::: Data for the task

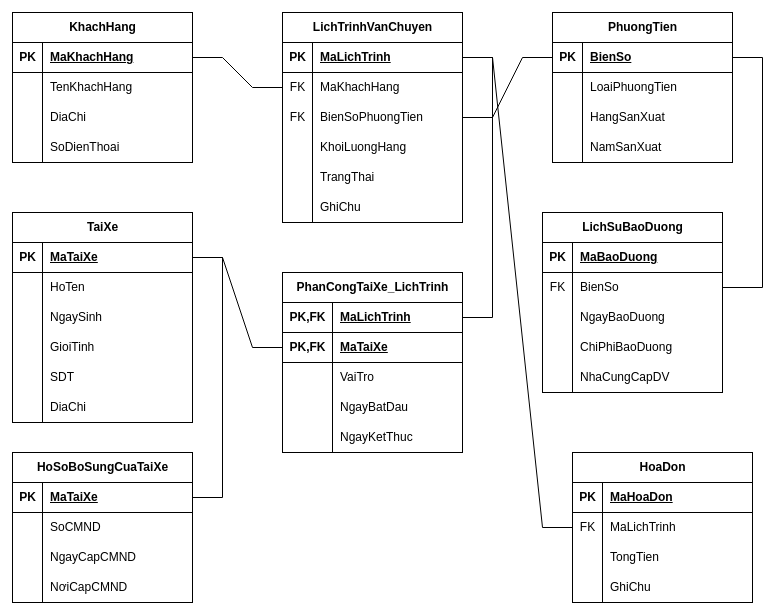
<!DOCTYPE html>
<html lang="vi">
<head>
<meta charset="utf-8">
<title>ERD</title>
<style>
:root { --ink: #000; --paper: #fff; --row: 30px; }
* { box-sizing: border-box; margin: 0; padding: 0; }
html, body { width: 783px; height: 615px; overflow: hidden; background: var(--paper); }
.diagram { position: relative; width: 783px; height: 615px; color: var(--ink); font: 12px/29px "Liberation Sans", Arial, sans-serif; }
.links { position: absolute; left: 0; top: 0; fill: none; stroke: var(--ink); stroke-width: 1; }
.entity { --key: 30px; position: absolute; width: 181px; border: 1px solid var(--ink); background: var(--paper); }
.entity.wide-key { --key: 50px; }
.entity h2 { height: var(--row); font-size: 12px; font-weight: bold; text-align: center; border-bottom: 1px solid var(--ink); }
.entity ul { list-style: none; }
.entity li { display: grid; grid-template-columns: var(--key) 1fr; height: var(--row); white-space: nowrap; }
.entity li:last-child { height: 29px; }
.entity li b { font-weight: inherit; text-align: center; border-right: 1px solid var(--ink); }
.entity li span { padding-left: 7px; }
.entity .primary { font-weight: bold; border-bottom: 1px solid var(--ink); }
.entity .primary span { text-decoration: underline; }
#khach-hang { left: 12px; top: 12px; }
#lich-trinh { left: 282px; top: 12px; }
#phuong-tien { left: 552px; top: 12px; }
#tai-xe { left: 12px; top: 212px; }
#phan-cong { left: 282px; top: 272px; }
#bao-duong { left: 542px; top: 212px; }
#ho-so { left: 12px; top: 452px; }
#hoa-don { left: 572px; top: 452px; }
</style>
</head>
<body>
<main class="diagram">
  <svg class="links" width="783" height="615" viewBox="0 0 783 615" aria-hidden="true">
    <g transform="translate(.5 .5)">
      <path d="M192 57H222L252 87H282"/>
      <path d="M462 117H492L522 57H552"/>
      <path d="M462 57H492V317H462"/>
      <path d="M462 57H492L542 527H572"/>
      <path d="M192 257H222L252 347H282"/>
      <path d="M192 257H222V497H192"/>
      <path d="M732 57H762V287H722"/>
    </g>
  </svg>

  <section class="entity" id="khach-hang">
    <h2>KhachHang</h2>
    <ul>
      <li class="primary"><b>PK</b><span>MaKhachHang</span></li>
      <li><b></b><span>TenKhachHang</span></li>
      <li><b></b><span>DiaChi</span></li>
      <li><b></b><span>SoDienThoai</span></li>
    </ul>
  </section>

  <section class="entity" id="lich-trinh">
    <h2>LichTrinhVanChuyen</h2>
    <ul>
      <li class="primary"><b>PK</b><span>MaLichTrinh</span></li>
      <li><b>FK</b><span>MaKhachHang</span></li>
      <li><b>FK</b><span>BienSoPhuongTien</span></li>
      <li><b></b><span>KhoiLuongHang</span></li>
      <li><b></b><span>TrangThai</span></li>
      <li><b></b><span>GhiChu</span></li>
    </ul>
  </section>

  <section class="entity" id="phuong-tien">
    <h2>PhuongTien</h2>
    <ul>
      <li class="primary"><b>PK</b><span>BienSo</span></li>
      <li><b></b><span>LoaiPhuongTien</span></li>
      <li><b></b><span>HangSanXuat</span></li>
      <li><b></b><span>NamSanXuat</span></li>
    </ul>
  </section>

  <section class="entity" id="tai-xe">
    <h2>TaiXe</h2>
    <ul>
      <li class="primary"><b>PK</b><span>MaTaiXe</span></li>
      <li><b></b><span>HoTen</span></li>
      <li><b></b><span>NgaySinh</span></li>
      <li><b></b><span>GioiTinh</span></li>
      <li><b></b><span>SDT</span></li>
      <li><b></b><span>DiaChi</span></li>
    </ul>
  </section>

  <section class="entity wide-key" id="phan-cong">
    <h2>PhanCongTaiXe_LichTrinh</h2>
    <ul>
      <li class="primary"><b>PK,FK</b><span>MaLichTrinh</span></li>
      <li class="primary"><b>PK,FK</b><span>MaTaiXe</span></li>
      <li><b></b><span>VaiTro</span></li>
      <li><b></b><span>NgayBatDau</span></li>
      <li><b></b><span>NgayKetThuc</span></li>
    </ul>
  </section>

  <section class="entity" id="bao-duong">
    <h2>LichSuBaoDuong</h2>
    <ul>
      <li class="primary"><b>PK</b><span>MaBaoDuong</span></li>
      <li><b>FK</b><span>BienSo</span></li>
      <li><b></b><span>NgayBaoDuong</span></li>
      <li><b></b><span>ChiPhiBaoDuong</span></li>
      <li><b></b><span>NhaCungCapDV</span></li>
    </ul>
  </section>

  <section class="entity" id="ho-so">
    <h2>HoSoBoSungCuaTaiXe</h2>
    <ul>
      <li class="primary"><b>PK</b><span>MaTaiXe</span></li>
      <li><b></b><span>SoCMND</span></li>
      <li><b></b><span>NgayCapCMND</span></li>
      <li><b></b><span>NơiCapCMND</span></li>
    </ul>
  </section>

  <section class="entity" id="hoa-don">
    <h2>HoaDon</h2>
    <ul>
      <li class="primary"><b>PK</b><span>MaHoaDon</span></li>
      <li><b>FK</b><span>MaLichTrinh</span></li>
      <li><b></b><span>TongTien</span></li>
      <li><b></b><span>GhiChu</span></li>
    </ul>
  </section>
</main>
</body>
</html>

::::::

→ Exercise instructions
Without the pictures, copy the material exactly as given.

→ Your solution
<!DOCTYPE html>
<html lang="vi">
<head>
<meta charset="utf-8">
<title>ERD</title>
<style>
:root { --ink: #000; --paper: #fff; --row: 30px; }
* { box-sizing: border-box; margin: 0; padding: 0; }
html, body { width: 783px; height: 615px; overflow: hidden; background: var(--paper); }
.diagram { position: relative; width: 783px; height: 615px; color: var(--ink); font: 12px/29px "Liberation Sans", Arial, sans-serif; }
.links { position: absolute; left: 0; top: 0; fill: none; stroke: var(--ink); stroke-width: 1; }
.entity { --key: 30px; position: absolute; width: 181px; border: 1px solid var(--ink); background: var(--paper); }
.entity.wide-key { --key: 50px; }
.entity h2 { height: var(--row); font-size: 12px; font-weight: bold; text-align: center; border-bottom: 1px solid var(--ink); }
.entity ul { list-style: none; }
.entity li { display: grid; grid-template-columns: var(--key) 1fr; height: var(--row); white-space: nowrap; }
.entity li:last-child { height: 29px; }
.entity li b { font-weight: inherit; text-align: center; border-right: 1px solid var(--ink); }
.entity li span { padding-left: 7px; }
.entity .primary { font-weight: bold; border-bottom: 1px solid var(--ink); }
.entity .primary span { text-decoration: underline; }
#khach-hang { left: 12px; top: 12px; }
#lich-trinh { left: 282px; top: 12px; }
#phuong-tien { left: 552px; top: 12px; }
#tai-xe { left: 12px; top: 212px; }
#phan-cong { left: 282px; top: 272px; }
#bao-duong { left: 542px; top: 212px; }
#ho-so { left: 12px; top: 452px; }
#hoa-don { left: 572px; top: 452px; }
</style>
</head>
<body>
<main class="diagram">
  <svg class="links" width="783" height="615" viewBox="0 0 783 615" aria-hidden="true">
    <g transform="translate(.5 .5)">
      <path d="M192 57H222L252 87H282"/>
      <path d="M462 117H492L522 57H552"/>
      <path d="M462 57H492V317H462"/>
      <path d="M462 57H492L542 527H572"/>
      <path d="M192 257H222L252 347H282"/>
      <path d="M192 257H222V497H192"/>
      <path d="M732 57H762V287H722"/>
    </g>
  </svg>

  <section class="entity" id="khach-hang">
    <h2>KhachHang</h2>
    <ul>
      <li class="primary"><b>PK</b><span>MaKhachHang</span></li>
      <li><b></b><span>TenKhachHang</span></li>
      <li><b></b><span>DiaChi</span></li>
      <li><b></b><span>SoDienThoai</span></li>
    </ul>
  </section>

  <section class="entity" id="lich-trinh">
    <h2>LichTrinhVanChuyen</h2>
    <ul>
      <li class="primary"><b>PK</b><span>MaLichTrinh</span></li>
      <li><b>FK</b><span>MaKhachHang</span></li>
      <li><b>FK</b><span>BienSoPhuongTien</span></li>
      <li><b></b><span>KhoiLuongHang</span></li>
      <li><b></b><span>TrangThai</span></li>
      <li><b></b><span>GhiChu</span></li>
    </ul>
  </section>

  <section class="entity" id="phuong-tien">
    <h2>PhuongTien</h2>
    <ul>
      <li class="primary"><b>PK</b><span>BienSo</span></li>
      <li><b></b><span>LoaiPhuongTien</span></li>
      <li><b></b><span>HangSanXuat</span></li>
      <li><b></b><span>NamSanXuat</span></li>
    </ul>
  </section>

  <section class="entity" id="tai-xe">
    <h2>TaiXe</h2>
    <ul>
      <li class="primary"><b>PK</b><span>MaTaiXe</span></li>
      <li><b></b><span>HoTen</span></li>
      <li><b></b><span>NgaySinh</span></li>
      <li><b></b><span>GioiTinh</span></li>
      <li><b></b><span>SDT</span></li>
      <li><b></b><span>DiaChi</span></li>
    </ul>
  </section>

  <section class="entity wide-key" id="phan-cong">
    <h2>PhanCongTaiXe_LichTrinh</h2>
    <ul>
      <li class="primary"><b>PK,FK</b><span>MaLichTrinh</span></li>
      <li class="primary"><b>PK,FK</b><span>MaTaiXe</span></li>
      <li><b></b><span>VaiTro</span></li>
      <li><b></b><span>NgayBatDau</span></li>
      <li><b></b><span>NgayKetThuc</span></li>
    </ul>
  </section>

  <section class="entity" id="bao-duong">
    <h2>LichSuBaoDuong</h2>
    <ul>
      <li class="primary"><b>PK</b><span>MaBaoDuong</span></li>
      <li><b>FK</b><span>BienSo</span></li>
      <li><b></b><span>NgayBaoDuong</span></li>
      <li><b></b><span>ChiPhiBaoDuong</span></li>
      <li><b></b><span>NhaCungCapDV</span></li>
    </ul>
  </section>

  <section class="entity" id="ho-so">
    <h2>HoSoBoSungCuaTaiXe</h2>
    <ul>
      <li class="primary"><b>PK</b><span>MaTaiXe</span></li>
      <li><b></b><span>SoCMND</span></li>
      <li><b></b><span>NgayCapCMND</span></li>
      <li><b></b><span>NơiCapCMND</span></li>
    </ul>
  </section>

  <section class="entity" id="hoa-don">
    <h2>HoaDon</h2>
    <ul>
      <li class="primary"><b>PK</b><span>MaHoaDon</span></li>
      <li><b>FK</b><span>MaLichTrinh</span></li>
      <li><b></b><span>TongTien</span></li>
      <li><b></b><span>GhiChu</span></li>
    </ul>
  </section>
</main>
</body>
</html>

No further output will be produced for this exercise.